» INSTRUCTIONS FOR THE TASK: Verbatim reproduction of the entries is required; images must be omitted.
━━━━━ SOURCE RECORDS ━━━━━
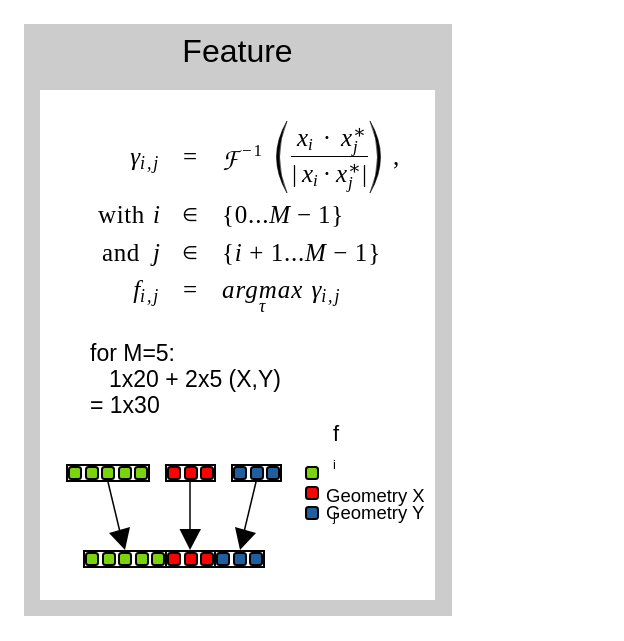
<!DOCTYPE html>
<html lang="en">
<head>
<meta charset="utf-8">
<title>Feature</title>
<style>
:root {
  --frame: #ccc;
  --paper: #fff;
  --ink: #000;
  --pair: #7bd30f;
  --geo-x: #f00;
  --geo-y: #1f5f9f;
  --sans: "Liberation Sans", Arial, sans-serif;
  --math: "Liberation Serif", "DejaVu Serif", serif;
}
* { box-sizing: border-box; margin: 0; padding: 0; }
body { width: 624px; height: 641px; padding: 24px; overflow: hidden; background: var(--paper); color: var(--ink); font-family: var(--sans); }
.card { width: 428px; height: 592px; padding: 0 17px 16px 16px; background: var(--frame); }
h1 { height: 66px; font-size: 32px; font-weight: 400; line-height: 54px; text-align: center; }
.panel { width: 395px; height: 510px; padding-top: 30px; background: var(--paper); }

/* Equations */
.equations { display: grid; grid-template-columns: 120px 62px 1fr; grid-template-rows: 74px 42px 34px 40px; align-items: center; font: 25px/34px var(--math); white-space: nowrap; }
.left { justify-self: end; }
.relation { justify-self: center; padding-right: 2px; }
.element { font: 18px/34px "DejaVu Sans", sans-serif; }
.spread { display: flex; justify-content: space-between; }
.with { width: 62px; }
.and { width: 58px; }
.word { letter-spacing: .6px; }
.set { width: 122px; letter-spacing: .8px; }
.set-wide { width: 159px; }
sub, sup { position: relative; font-size: 17px; line-height: 0; vertical-align: baseline; }
sub { top: 4px; }
sup { top: -9px; }
.index { letter-spacing: 1.8px; font-size: 18px; }
.transform { display: flex; align-items: center; height: 74px; }
.script-f { width: 20px; font: 27px/34px "TeX Gyre Chorus", cursive; }
.inverse { width: 32px; }
.inverse sup { letter-spacing: 2px; }
.paren { width: 14px; height: 74px; margin: 0 3px 0 0; }
.paren.close { margin: 0 10px 0 1px; }
.fraction { align-self: flex-start; width: 77px; }
.numerator { display: flex; justify-content: space-between; height: 37px; padding: 0 6px; line-height: 36px; border-bottom: 1px solid var(--ink); }
.denominator { display: flex; justify-content: space-between; height: 34px; padding: 0 1px; }
.stack { position: relative; display: inline-block; width: 10px; height: 1px; }
.stack sub, .stack sup { position: absolute; left: 1px; line-height: 20px; }
.stack sub { top: -8px; }
.stack sup { top: -23px; font-size: 19px; }
.argmax { position: relative; display: inline-block; margin-right: 8px; letter-spacing: 1px; }
.under { position: absolute; left: 0; top: 23px; width: 100%; font-size: 18px; line-height: 20px; text-align: center; }

/* Dimension count */
.note { margin: 30px 0 0 50px; font-size: 23px; line-height: 26px; }
.indent { padding-left: 19px; }

/* Vector diagram */
.diagram { position: relative; height: 182px; }
.vector { display: flex; gap: 2.5px; border: 2px solid var(--ink); background: var(--paper); }
.source { position: absolute; top: 46px; }
.source.pair { left: 26px; }
.source.geo-x { left: 125px; }
.source.geo-y { left: 191px; }
.combined { position: absolute; top: 132px; left: 43px; display: flex; }
.combined .vector + .vector { margin-left: -2px; }
i.cell { width: 14px; height: 14px; border: 2px solid var(--ink); border-radius: 3.5px; }
.pair .cell { background: var(--pair); }
.geo-x .cell { background: var(--geo-x); }
.geo-y .cell { background: var(--geo-y); }
.arrows { position: absolute; left: 0; top: 0; width: 395px; height: 182px; }
.key { position: absolute; left: 265px; top: 48px; display: grid; gap: 6px; }
.key span { height: 14px; display: flex; }
.label { position: absolute; left: 286px; font-size: 18.5px; line-height: 20px; white-space: nowrap; }
.label-x { top: 68px; }
.label-y { top: 85px; }
.label-f, .label-i, .label-j { left: 293px; }
.label-f { top: 6px; font-size: 22px; }
.label-i { top: 37px; font-size: 13px; }
.label-j { top: 89px; font-size: 13px; }
</style>
</head>
<body>
<main class="card">
  <h1>Feature</h1>
  <section class="panel">
    <div class="equations">
      <div class="left"><em>γ<sub class="index">i,j</sub></em></div>
      <div class="relation">=</div>
      <div class="transform">
        <span class="script-f">F</span>
        <span class="inverse"><sup>−1</sup></span>
        <svg class="paren" viewBox="0 0 14 74" aria-hidden="true"><path id="paren" d="M13 1Q-8 37 13 73Q-2 37 13 1Z" stroke="#000" stroke-width=".6"/></svg>
        <div class="fraction">
          <div class="numerator"><em>x<sub>i</sub></em><span>·</span><em>x<span class="stack"><sup>∗</sup><sub>j</sub></span></em></div>
          <div class="denominator"><span>|</span><em>x<sub>i</sub></em><span>·</span><em>x<span class="stack"><sup>∗</sup><sub>j</sub></span></em><span>|</span></div>
        </div>
        <svg class="paren close" viewBox="0 0 14 74" aria-hidden="true"><use href="#paren" transform="matrix(-1 0 0 1 14 0)"/></svg>
        <span>,</span>
      </div>

      <div class="left spread with"><span class="word">with</span><em>i</em></div>
      <div class="relation element">∈</div>
      <div class="spread set"><span>{0...<em>M</em></span><span>−</span><span>1}</span></div>

      <div class="left spread and"><span class="word">and</span><em>j</em></div>
      <div class="relation element">∈</div>
      <div class="spread set set-wide"><span>{<em>i</em></span><span>+</span><span>1...<em>M</em></span><span>−</span><span>1}</span></div>

      <div class="left"><em>f<sub class="index">i,j</sub></em></div>
      <div class="relation">=</div>
      <div><em><span class="argmax">argmax<span class="under">τ</span></span>γ<sub class="index">i,j</sub></em></div>
    </div>

    <div class="note">
      <p>for M=5:</p>
      <p class="indent">1x20 + 2x5 (X,Y)</p>
      <p>= 1x30</p>
    </div>

    <div class="diagram">
      <div class="vector source pair"><i class="cell"></i><i class="cell"></i><i class="cell"></i><i class="cell"></i><i class="cell"></i></div>
      <div class="vector source geo-x"><i class="cell"></i><i class="cell"></i><i class="cell"></i></div>
      <div class="vector source geo-y"><i class="cell"></i><i class="cell"></i><i class="cell"></i></div>
      <div class="combined">
        <div class="vector pair"><i class="cell"></i><i class="cell"></i><i class="cell"></i><i class="cell"></i><i class="cell"></i></div>
        <div class="vector geo-x"><i class="cell"></i><i class="cell"></i><i class="cell"></i></div>
        <div class="vector geo-y"><i class="cell"></i><i class="cell"></i><i class="cell"></i></div>
      </div>
      <svg class="arrows" viewBox="0 0 395 182" aria-hidden="true">
        <g stroke="#000" stroke-width="1.5">
          <line x1="68" y1="64" x2="80" y2="114"/>
          <line x1="150" y1="64" x2="150" y2="114"/>
          <line x1="216" y1="64" x2="204" y2="114"/>
        </g>
        <polygon points="85,132 69,115 90,109"/>
        <polygon points="150,132 139.5,111 161,111"/>
        <polygon points="200,132 195,109 216,115"/>
      </svg>
      <div class="key">
        <span class="pair"><i class="cell"></i></span>
        <span class="geo-x"><i class="cell"></i></span>
        <span class="geo-y"><i class="cell"></i></span>
      </div>
      <span class="label label-f">f</span>
      <span class="label label-i">i</span>
      <span class="label label-x">Geometry X</span>
      <span class="label label-y">Geometry Y</span>
      <span class="label label-j">j</span>
    </div>
  </section>
</main>
</body>
</html>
━━━━━
» WORKED SOLUTION:
<!DOCTYPE html>
<html lang="en">
<head>
<meta charset="utf-8">
<title>Feature</title>
<style>
:root {
  --frame: #ccc;
  --paper: #fff;
  --ink: #000;
  --pair: #7bd30f;
  --geo-x: #f00;
  --geo-y: #1f5f9f;
  --sans: "Liberation Sans", Arial, sans-serif;
  --math: "Liberation Serif", "DejaVu Serif", serif;
}
* { box-sizing: border-box; margin: 0; padding: 0; }
body { width: 624px; height: 641px; padding: 24px; overflow: hidden; background: var(--paper); color: var(--ink); font-family: var(--sans); }
.card { width: 428px; height: 592px; padding: 0 17px 16px 16px; background: var(--frame); }
h1 { height: 66px; font-size: 32px; font-weight: 400; line-height: 54px; text-align: center; }
.panel { width: 395px; height: 510px; padding-top: 30px; background: var(--paper); }

/* Equations */
.equations { display: grid; grid-template-columns: 120px 62px 1fr; grid-template-rows: 74px 42px 34px 40px; align-items: center; font: 25px/34px var(--math); white-space: nowrap; }
.left { justify-self: end; }
.relation { justify-self: center; padding-right: 2px; }
.element { font: 18px/34px "DejaVu Sans", sans-serif; }
.spread { display: flex; justify-content: space-between; }
.with { width: 62px; }
.and { width: 58px; }
.word { letter-spacing: .6px; }
.set { width: 122px; letter-spacing: .8px; }
.set-wide { width: 159px; }
sub, sup { position: relative; font-size: 17px; line-height: 0; vertical-align: baseline; }
sub { top: 4px; }
sup { top: -9px; }
.index { letter-spacing: 1.8px; font-size: 18px; }
.transform { display: flex; align-items: center; height: 74px; }
.script-f { width: 20px; font: 27px/34px "TeX Gyre Chorus", cursive; }
.inverse { width: 32px; }
.inverse sup { letter-spacing: 2px; }
.paren { width: 14px; height: 74px; margin: 0 3px 0 0; }
.paren.close { margin: 0 10px 0 1px; }
.fraction { align-self: flex-start; width: 77px; }
.numerator { display: flex; justify-content: space-between; height: 37px; padding: 0 6px; line-height: 36px; border-bottom: 1px solid var(--ink); }
.denominator { display: flex; justify-content: space-between; height: 34px; padding: 0 1px; }
.stack { position: relative; display: inline-block; width: 10px; height: 1px; }
.stack sub, .stack sup { position: absolute; left: 1px; line-height: 20px; }
.stack sub { top: -8px; }
.stack sup { top: -23px; font-size: 19px; }
.argmax { position: relative; display: inline-block; margin-right: 8px; letter-spacing: 1px; }
.under { position: absolute; left: 0; top: 23px; width: 100%; font-size: 18px; line-height: 20px; text-align: center; }

/* Dimension count */
.note { margin: 30px 0 0 50px; font-size: 23px; line-height: 26px; }
.indent { padding-left: 19px; }

/* Vector diagram */
.diagram { position: relative; height: 182px; }
.vector { display: flex; gap: 2.5px; border: 2px solid var(--ink); background: var(--paper); }
.source { position: absolute; top: 46px; }
.source.pair { left: 26px; }
.source.geo-x { left: 125px; }
.source.geo-y { left: 191px; }
.combined { position: absolute; top: 132px; left: 43px; display: flex; }
.combined .vector + .vector { margin-left: -2px; }
i.cell { width: 14px; height: 14px; border: 2px solid var(--ink); border-radius: 3.5px; }
.pair .cell { background: var(--pair); }
.geo-x .cell { background: var(--geo-x); }
.geo-y .cell { background: var(--geo-y); }
.arrows { position: absolute; left: 0; top: 0; width: 395px; height: 182px; }
.key { position: absolute; left: 265px; top: 48px; display: grid; gap: 6px; }
.key span { height: 14px; display: flex; }
.label { position: absolute; left: 286px; font-size: 18.5px; line-height: 20px; white-space: nowrap; }
.label-x { top: 68px; }
.label-y { top: 85px; }
.label-f, .label-i, .label-j { left: 293px; }
.label-f { top: 6px; font-size: 22px; }
.label-i { top: 37px; font-size: 13px; }
.label-j { top: 89px; font-size: 13px; }
</style>
</head>
<body>
<main class="card">
  <h1>Feature</h1>
  <section class="panel">
    <div class="equations">
      <div class="left"><em>γ<sub class="index">i,j</sub></em></div>
      <div class="relation">=</div>
      <div class="transform">
        <span class="script-f">F</span>
        <span class="inverse"><sup>−1</sup></span>
        <svg class="paren" viewBox="0 0 14 74" aria-hidden="true"><path id="paren" d="M13 1Q-8 37 13 73Q-2 37 13 1Z" stroke="#000" stroke-width=".6"/></svg>
        <div class="fraction">
          <div class="numerator"><em>x<sub>i</sub></em><span>·</span><em>x<span class="stack"><sup>∗</sup><sub>j</sub></span></em></div>
          <div class="denominator"><span>|</span><em>x<sub>i</sub></em><span>·</span><em>x<span class="stack"><sup>∗</sup><sub>j</sub></span></em><span>|</span></div>
        </div>
        <svg class="paren close" viewBox="0 0 14 74" aria-hidden="true"><use href="#paren" transform="matrix(-1 0 0 1 14 0)"/></svg>
        <span>,</span>
      </div>

      <div class="left spread with"><span class="word">with</span><em>i</em></div>
      <div class="relation element">∈</div>
      <div class="spread set"><span>{0...<em>M</em></span><span>−</span><span>1}</span></div>

      <div class="left spread and"><span class="word">and</span><em>j</em></div>
      <div class="relation element">∈</div>
      <div class="spread set set-wide"><span>{<em>i</em></span><span>+</span><span>1...<em>M</em></span><span>−</span><span>1}</span></div>

      <div class="left"><em>f<sub class="index">i,j</sub></em></div>
      <div class="relation">=</div>
      <div><em><span class="argmax">argmax<span class="under">τ</span></span>γ<sub class="index">i,j</sub></em></div>
    </div>

    <div class="note">
      <p>for M=5:</p>
      <p class="indent">1x20 + 2x5 (X,Y)</p>
      <p>= 1x30</p>
    </div>

    <div class="diagram">
      <div class="vector source pair"><i class="cell"></i><i class="cell"></i><i class="cell"></i><i class="cell"></i><i class="cell"></i></div>
      <div class="vector source geo-x"><i class="cell"></i><i class="cell"></i><i class="cell"></i></div>
      <div class="vector source geo-y"><i class="cell"></i><i class="cell"></i><i class="cell"></i></div>
      <div class="combined">
        <div class="vector pair"><i class="cell"></i><i class="cell"></i><i class="cell"></i><i class="cell"></i><i class="cell"></i></div>
        <div class="vector geo-x"><i class="cell"></i><i class="cell"></i><i class="cell"></i></div>
        <div class="vector geo-y"><i class="cell"></i><i class="cell"></i><i class="cell"></i></div>
      </div>
      <svg class="arrows" viewBox="0 0 395 182" aria-hidden="true">
        <g stroke="#000" stroke-width="1.5">
          <line x1="68" y1="64" x2="80" y2="114"/>
          <line x1="150" y1="64" x2="150" y2="114"/>
          <line x1="216" y1="64" x2="204" y2="114"/>
        </g>
        <polygon points="85,132 69,115 90,109"/>
        <polygon points="150,132 139.5,111 161,111"/>
        <polygon points="200,132 195,109 216,115"/>
      </svg>
      <div class="key">
        <span class="pair"><i class="cell"></i></span>
        <span class="geo-x"><i class="cell"></i></span>
        <span class="geo-y"><i class="cell"></i></span>
      </div>
      <span class="label label-f">f</span>
      <span class="label label-i">i</span>
      <span class="label label-x">Geometry X</span>
      <span class="label label-y">Geometry Y</span>
      <span class="label label-j">j</span>
    </div>
  </section>
</main>
</body>
</html>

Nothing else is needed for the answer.